DescriptionThis talk explores the murder of the great-nephew of Thomas of Hereford, the last English saint. The victim, William Cantilupe, was attacked and murdered as he was preparing to go to bed in his wife, Maud Nevill’s manor in Scotton, Lincolnshire on 23 March 1375. After his murder, the assassins cleaned his body, put it into a sack and took it seven miles away on horseback where the scene was staged to look like a highway robbery. Two men, Roger Cook and Richard Gyse, William’s cook and squire, were convicted of the crime and became the first people to be tried and executed under the 1351 Treason Act. During their trial, accusations were made that the pair had acted under the direction of William’s wife, together with his chambermaid who unlocked William’s bedchamber. So thick was the plot that some 15 members of William’s household were initially indicted for the murder. This paper argues that the murder had been planned over a period of years and that it involved William’s wife, Thomas Kydale, who was the sheriff of Lincoln, and the nobleman Ralph Paynel. While a romantic sub-plot could explain the participation of Thomas Kydale, I suggest that the roots of the plot go back to the humiliation that Ralph Paynel, a magnate with strong royal connections and the father in-law of William’s brother, Nicholas, may have felt at the humiliation of his daughter, Catherine at the hands of another member of the Cantilupe family. Paynel’s enmity took its beginning in the disastrous marriage between his daughter and William’s older brother, Nicholas, seven years earlier. The paper traces a tangled web of legal wrangling, armed conflict, and a bitter contest between the Cantilupe and the Paynel families which cast new light on the case and raises new questions about Nicholas Cantilupe’s gender identity.

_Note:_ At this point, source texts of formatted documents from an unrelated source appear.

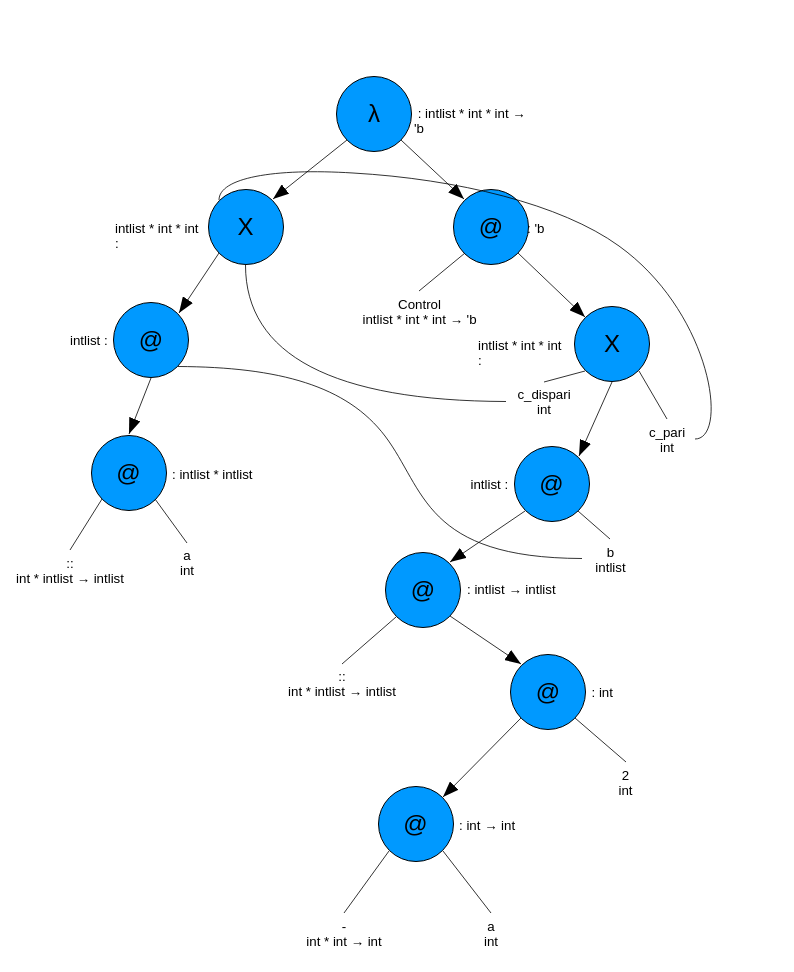
<!DOCTYPE html>
<html lang="en">
<head>
<meta charset="utf-8">
<title>Type inference tree</title>
<style>
:root { --paper: #fff; --ink: #000; --node: #0099ff; }
* { box-sizing: border-box; }
html, body { margin: 0; background: var(--paper); }
.tree {
  position: relative; width: 794px; height: 972px; overflow: hidden;
  background: var(--paper); color: var(--ink);
  font: 13.3px/15px "Liberation Sans", Arial, sans-serif;
}
.node, .type, .leaf { position: absolute; left: var(--x); top: var(--y); margin: 0; white-space: nowrap; }
.node {
  display: flex; align-items: center; justify-content: center;
  width: 76px; height: 76px; transform: translate(-50%, -50%);
  border: 1px solid var(--ink); border-radius: 50%;
  background: var(--node); font-size: 24px; line-height: 28px;
}
.type { transform: translateY(-7.5px); }
.leaf { transform: translate(-50%, -7.5px); text-align: center; }
.edges { position: absolute; left: 0; top: 0; fill: none; stroke: var(--ink); stroke-width: 0.8; }
.arrows { marker-end: url(#arrowhead); }
.arrow-tip { fill: var(--ink); stroke: none; }
</style>
</head>
<body>
<main class="tree">
  <div class="node" style="--x:374px;--y:113.5px">λ</div>
  <div class="node" style="--x:245.5px;--y:227px">X</div>
  <div class="node" style="--x:491px;--y:227px">@</div>
  <div class="node" style="--x:151px;--y:340px">@</div>
  <div class="node" style="--x:612px;--y:344px">X</div>
  <div class="node" style="--x:128.5px;--y:472.5px">@</div>
  <div class="node" style="--x:551.5px;--y:484px">@</div>
  <div class="node" style="--x:423px;--y:590px">@</div>
  <div class="node" style="--x:548px;--y:692px">@</div>
  <div class="node" style="--x:415.5px;--y:824px">@</div>

  <svg class="edges" width="794" height="972" viewBox="0 0 794 972" aria-hidden="true">
    <defs>
      <marker id="arrowhead" markerUnits="userSpaceOnUse" markerWidth="17" markerHeight="12" refX="16" refY="6" orient="auto">
        <polygon class="arrow-tip" points="0,0 16,6 0,12"/>
      </marker>
    </defs>
    <g class="arrows">
      <line x1="347" y1="140" x2="273" y2="199"/>
      <line x1="401" y1="140" x2="464" y2="199"/>
      <line x1="219" y1="253" x2="179" y2="313"/>
      <line x1="518" y1="253" x2="585" y2="317"/>
      <line x1="151" y1="378" x2="129" y2="434"/>
      <line x1="612" y1="382" x2="579" y2="456"/>
      <line x1="525" y1="511" x2="450" y2="562"/>
      <line x1="450" y1="616" x2="521" y2="664"/>
      <line x1="521" y1="718" x2="443" y2="797"/>
    </g>
    <g class="leaf-lines">
      <line x1="465" y1="253" x2="419" y2="291"/>
      <line x1="585" y1="371" x2="544" y2="382"/>
      <line x1="639" y1="371" x2="667" y2="419"/>
      <line x1="102" y1="499" x2="70" y2="550"/>
      <line x1="155" y1="499" x2="187" y2="543"/>
      <line x1="578" y1="511" x2="610" y2="539"/>
      <line x1="396" y1="617" x2="342" y2="664"/>
      <line x1="575" y1="718" x2="626" y2="762"/>
      <line x1="389" y1="851" x2="344" y2="913"/>
      <line x1="443" y1="851" x2="491" y2="913"/>
    </g>
    <g class="shared-type-links">
      <path d="M219 200C219 178 273 168 353 173C457 179 561 204 619 246C712 313 729 439 695 439"/>
      <path d="M245.5 265C245.5 355 333 401 506 401.5"/>
      <path d="M178 366.5C280 367 347 386 385 436C425 489 424 558 582 558.5"/>
    </g>
  </svg>

  <p class="type" style="--x:414px;--y:113px">&nbsp;: intlist * int * int →<br>'b</p>
  <p class="type" style="--x:115px;--y:228px">intlist * int * int<br>:</p>
  <p class="type" style="--x:527px;--y:228px">: 'b</p>
  <p class="type" style="--x:70px;--y:340px">intlist :</p>
  <p class="type" style="--x:478px;--y:345px">intlist * int * int<br>:</p>
  <p class="type" style="--x:172px;--y:474px">: intlist * intlist</p>
  <p class="type" style="--x:470.5px;--y:484px">intlist :</p>
  <p class="type" style="--x:467px;--y:589px">: intlist → intlist</p>
  <p class="type" style="--x:591.5px;--y:692px">: int</p>
  <p class="type" style="--x:459px;--y:825px">: int → int</p>

  <p class="leaf" style="--x:419.5px;--y:304px">Control<br>intlist * int * int → 'b</p>
  <p class="leaf" style="--x:544px;--y:394px">c_dispari<br>int</p>
  <p class="leaf" style="--x:667px;--y:432px">c_pari<br>int</p>
  <p class="leaf" style="--x:70px;--y:563px">::<br>int * intlist → intlist</p>
  <p class="leaf" style="--x:187px;--y:555px">a<br>int</p>
  <p class="leaf" style="--x:610.5px;--y:552px">b<br>intlist</p>
  <p class="leaf" style="--x:342px;--y:676px">::<br>int * intlist → intlist</p>
  <p class="leaf" style="--x:625.5px;--y:775px">2<br>int</p>
  <p class="leaf" style="--x:344px;--y:926px">-<br>int * int → int</p>
  <p class="leaf" style="--x:491px;--y:926px">a<br>int</p>
</main>
</body>
</html>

|Period||29 Apr 2021|
|Held at||Historical Association, United Kingdom|
|Degree of Recognition||National|